So I set about creating a system of magic that offered some decent choices without completely invalidating every other character option in the game. There are plenty of ways to limit magic in an RPG. There's drain, limited casting capacity (also known as Vancian casting), components, even insanity risks. In the end, I went with making magic slow. Yes, you can throw a fireball into the midst of an enemy horde and roast all of them, but you won't be doing it every exchange. It takes time to build up that much power.

Instead of writing a separate tome chocked full of spells (I'm too lazy for that kind of work), I broke a spell into several categories. This includes aspects such as range, area of effect and duration. Each of these has a few ratings, and the more you want to do, the higher the cost.

What cost? Effort cost. To cast a spell, you decide what you want it to do, assign it a rating in each of the categories, and then tally up the cost of all the aspects. That gives you a number, and that's the effort you need to generate before you can cast the spell. Now, that's just to gather the energy to cast it. Effort spent gathering the power doesn't actually go toward casting the spell.

Once you meet a spell's effort cost, you're free to cast it just like you would perform any other action. You generate an effort pool and look to beat the challenge rating of the task. If you succeed, your spell is a success. If not, you still cast the spell, but it doesn't have the desired effect. An attack spell misses. A telekinetic effect lacks the strength to perform the action. Etc.

However, win or lose, there's no further side effects. No drain, no loss of energy. If you want to cast more magic, you can do so, but you begin by gathering up the power again. On average, if a mage wants to throw an effect that's on par with a warrior's sword swing, he can do so every exchange. If he wants to roast an entire battalion, he can do that too, but he'll be gathering energy for a good number of exchanges. He can do other things during this time if he likes, but that requires splitting his pool, and thus gathering energy at an even slower rate.
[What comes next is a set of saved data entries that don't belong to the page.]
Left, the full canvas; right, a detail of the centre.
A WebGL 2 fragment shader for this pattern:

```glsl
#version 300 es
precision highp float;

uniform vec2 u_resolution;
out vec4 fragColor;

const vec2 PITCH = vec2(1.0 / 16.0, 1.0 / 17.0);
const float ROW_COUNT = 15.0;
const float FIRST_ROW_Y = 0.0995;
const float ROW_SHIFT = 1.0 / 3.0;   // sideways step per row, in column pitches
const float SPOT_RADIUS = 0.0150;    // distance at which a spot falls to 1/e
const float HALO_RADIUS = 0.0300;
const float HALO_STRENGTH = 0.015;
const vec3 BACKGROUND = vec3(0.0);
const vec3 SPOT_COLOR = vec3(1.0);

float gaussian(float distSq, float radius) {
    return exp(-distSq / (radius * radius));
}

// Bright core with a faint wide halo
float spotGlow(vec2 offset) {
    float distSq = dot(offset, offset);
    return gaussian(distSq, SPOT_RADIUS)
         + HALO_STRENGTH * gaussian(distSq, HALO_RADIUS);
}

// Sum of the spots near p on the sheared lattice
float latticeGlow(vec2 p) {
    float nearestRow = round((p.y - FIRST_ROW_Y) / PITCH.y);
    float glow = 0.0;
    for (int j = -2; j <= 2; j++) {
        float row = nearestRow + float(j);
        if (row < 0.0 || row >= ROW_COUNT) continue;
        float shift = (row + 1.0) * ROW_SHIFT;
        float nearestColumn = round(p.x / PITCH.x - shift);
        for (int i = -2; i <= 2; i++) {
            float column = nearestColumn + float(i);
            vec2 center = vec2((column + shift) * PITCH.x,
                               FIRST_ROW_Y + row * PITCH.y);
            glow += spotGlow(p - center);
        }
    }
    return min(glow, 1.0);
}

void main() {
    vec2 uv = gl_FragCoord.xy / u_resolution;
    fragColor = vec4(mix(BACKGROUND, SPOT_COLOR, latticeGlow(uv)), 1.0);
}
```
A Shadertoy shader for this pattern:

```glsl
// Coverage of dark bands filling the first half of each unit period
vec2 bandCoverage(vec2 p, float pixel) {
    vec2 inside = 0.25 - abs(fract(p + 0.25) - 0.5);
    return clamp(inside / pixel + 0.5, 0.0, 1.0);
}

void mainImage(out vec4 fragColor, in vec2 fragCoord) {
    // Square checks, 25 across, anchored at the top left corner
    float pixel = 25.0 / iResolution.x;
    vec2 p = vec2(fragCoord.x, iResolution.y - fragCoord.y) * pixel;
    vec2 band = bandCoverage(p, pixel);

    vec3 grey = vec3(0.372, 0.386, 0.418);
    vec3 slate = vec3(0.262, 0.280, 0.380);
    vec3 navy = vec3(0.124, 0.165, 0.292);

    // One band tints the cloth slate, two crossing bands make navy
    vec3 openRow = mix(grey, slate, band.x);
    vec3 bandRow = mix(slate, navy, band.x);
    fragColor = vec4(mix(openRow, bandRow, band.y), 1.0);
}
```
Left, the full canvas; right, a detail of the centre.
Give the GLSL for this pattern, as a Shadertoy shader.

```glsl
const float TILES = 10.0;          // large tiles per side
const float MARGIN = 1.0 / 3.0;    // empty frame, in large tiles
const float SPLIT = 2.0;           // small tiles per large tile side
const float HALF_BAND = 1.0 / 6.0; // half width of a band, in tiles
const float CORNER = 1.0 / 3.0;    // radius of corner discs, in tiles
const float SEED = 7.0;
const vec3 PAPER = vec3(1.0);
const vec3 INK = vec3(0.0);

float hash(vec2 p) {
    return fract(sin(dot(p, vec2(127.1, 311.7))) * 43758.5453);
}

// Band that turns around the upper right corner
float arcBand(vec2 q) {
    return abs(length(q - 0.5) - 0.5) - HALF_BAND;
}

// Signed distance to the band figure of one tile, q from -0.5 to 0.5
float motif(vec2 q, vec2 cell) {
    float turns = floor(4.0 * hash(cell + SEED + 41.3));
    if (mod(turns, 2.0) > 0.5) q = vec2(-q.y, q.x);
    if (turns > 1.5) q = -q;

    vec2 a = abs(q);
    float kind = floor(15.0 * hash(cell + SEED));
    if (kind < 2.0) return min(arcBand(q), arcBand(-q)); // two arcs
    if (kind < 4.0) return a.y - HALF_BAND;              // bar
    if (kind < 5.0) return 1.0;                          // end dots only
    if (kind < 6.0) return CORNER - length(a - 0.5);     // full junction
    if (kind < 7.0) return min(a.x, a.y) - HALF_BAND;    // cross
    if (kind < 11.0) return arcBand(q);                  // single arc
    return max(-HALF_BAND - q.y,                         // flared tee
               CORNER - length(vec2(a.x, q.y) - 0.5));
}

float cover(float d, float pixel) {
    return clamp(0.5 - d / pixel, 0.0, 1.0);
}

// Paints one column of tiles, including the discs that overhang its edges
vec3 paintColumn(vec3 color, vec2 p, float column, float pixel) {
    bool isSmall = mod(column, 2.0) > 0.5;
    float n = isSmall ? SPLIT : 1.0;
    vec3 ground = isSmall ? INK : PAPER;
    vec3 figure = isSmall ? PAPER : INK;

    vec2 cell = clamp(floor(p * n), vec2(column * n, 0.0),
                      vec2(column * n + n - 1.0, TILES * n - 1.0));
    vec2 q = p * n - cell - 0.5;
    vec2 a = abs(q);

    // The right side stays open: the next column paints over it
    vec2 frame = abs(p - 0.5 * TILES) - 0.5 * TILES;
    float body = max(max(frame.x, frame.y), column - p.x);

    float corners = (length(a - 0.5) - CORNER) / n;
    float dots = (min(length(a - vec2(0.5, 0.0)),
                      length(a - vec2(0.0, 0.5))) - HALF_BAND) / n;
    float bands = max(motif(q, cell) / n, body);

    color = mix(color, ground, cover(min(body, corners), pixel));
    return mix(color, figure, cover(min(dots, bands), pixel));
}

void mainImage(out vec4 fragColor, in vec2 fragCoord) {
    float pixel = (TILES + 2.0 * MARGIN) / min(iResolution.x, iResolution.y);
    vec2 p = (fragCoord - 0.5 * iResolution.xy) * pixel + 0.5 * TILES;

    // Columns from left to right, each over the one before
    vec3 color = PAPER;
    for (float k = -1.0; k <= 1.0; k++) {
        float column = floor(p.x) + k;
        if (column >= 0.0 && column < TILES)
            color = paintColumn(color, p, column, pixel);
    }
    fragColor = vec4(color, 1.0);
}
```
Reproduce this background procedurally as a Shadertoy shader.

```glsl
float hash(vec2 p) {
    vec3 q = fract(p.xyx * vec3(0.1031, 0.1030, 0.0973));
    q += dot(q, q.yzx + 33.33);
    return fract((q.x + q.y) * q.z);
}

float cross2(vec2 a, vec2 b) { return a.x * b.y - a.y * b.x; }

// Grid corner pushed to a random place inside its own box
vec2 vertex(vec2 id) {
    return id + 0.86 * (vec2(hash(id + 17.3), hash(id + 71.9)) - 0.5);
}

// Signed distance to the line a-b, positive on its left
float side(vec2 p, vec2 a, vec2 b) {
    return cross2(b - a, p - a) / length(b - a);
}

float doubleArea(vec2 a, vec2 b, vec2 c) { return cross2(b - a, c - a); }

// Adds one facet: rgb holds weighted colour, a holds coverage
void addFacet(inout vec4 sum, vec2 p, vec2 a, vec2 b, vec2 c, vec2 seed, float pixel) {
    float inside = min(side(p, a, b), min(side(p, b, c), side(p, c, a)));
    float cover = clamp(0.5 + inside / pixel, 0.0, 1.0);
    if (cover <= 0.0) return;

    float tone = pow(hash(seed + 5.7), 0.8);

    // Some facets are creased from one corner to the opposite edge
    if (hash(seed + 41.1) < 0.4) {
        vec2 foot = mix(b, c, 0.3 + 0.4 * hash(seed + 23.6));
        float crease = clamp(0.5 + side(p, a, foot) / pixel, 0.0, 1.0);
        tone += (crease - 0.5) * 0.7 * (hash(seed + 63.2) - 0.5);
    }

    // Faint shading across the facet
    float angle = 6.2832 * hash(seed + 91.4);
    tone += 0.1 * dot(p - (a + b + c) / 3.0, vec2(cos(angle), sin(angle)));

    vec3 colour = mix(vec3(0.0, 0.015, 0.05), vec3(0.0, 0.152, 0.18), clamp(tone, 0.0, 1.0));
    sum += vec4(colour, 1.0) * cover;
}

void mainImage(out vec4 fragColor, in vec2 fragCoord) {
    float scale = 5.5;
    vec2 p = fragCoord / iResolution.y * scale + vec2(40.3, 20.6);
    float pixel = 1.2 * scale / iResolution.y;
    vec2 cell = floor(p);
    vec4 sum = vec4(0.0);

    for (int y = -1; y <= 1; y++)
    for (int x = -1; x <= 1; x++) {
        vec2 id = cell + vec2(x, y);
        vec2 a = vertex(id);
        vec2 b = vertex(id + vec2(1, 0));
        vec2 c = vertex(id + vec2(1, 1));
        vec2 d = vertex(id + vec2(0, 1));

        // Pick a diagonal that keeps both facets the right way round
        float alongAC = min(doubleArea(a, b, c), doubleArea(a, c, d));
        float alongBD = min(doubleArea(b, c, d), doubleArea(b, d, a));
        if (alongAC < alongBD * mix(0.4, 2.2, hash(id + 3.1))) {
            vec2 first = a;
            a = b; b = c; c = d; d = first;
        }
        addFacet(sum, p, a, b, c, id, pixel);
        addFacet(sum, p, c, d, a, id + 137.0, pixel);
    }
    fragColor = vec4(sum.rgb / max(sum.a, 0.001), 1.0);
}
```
And that's my attempt at introducing magic, keeping it powerful, keeping it fun, and keeping it in line with everything else. It looks good on paper, but only testing will tell how it actually works.

No comments:

Post a Comment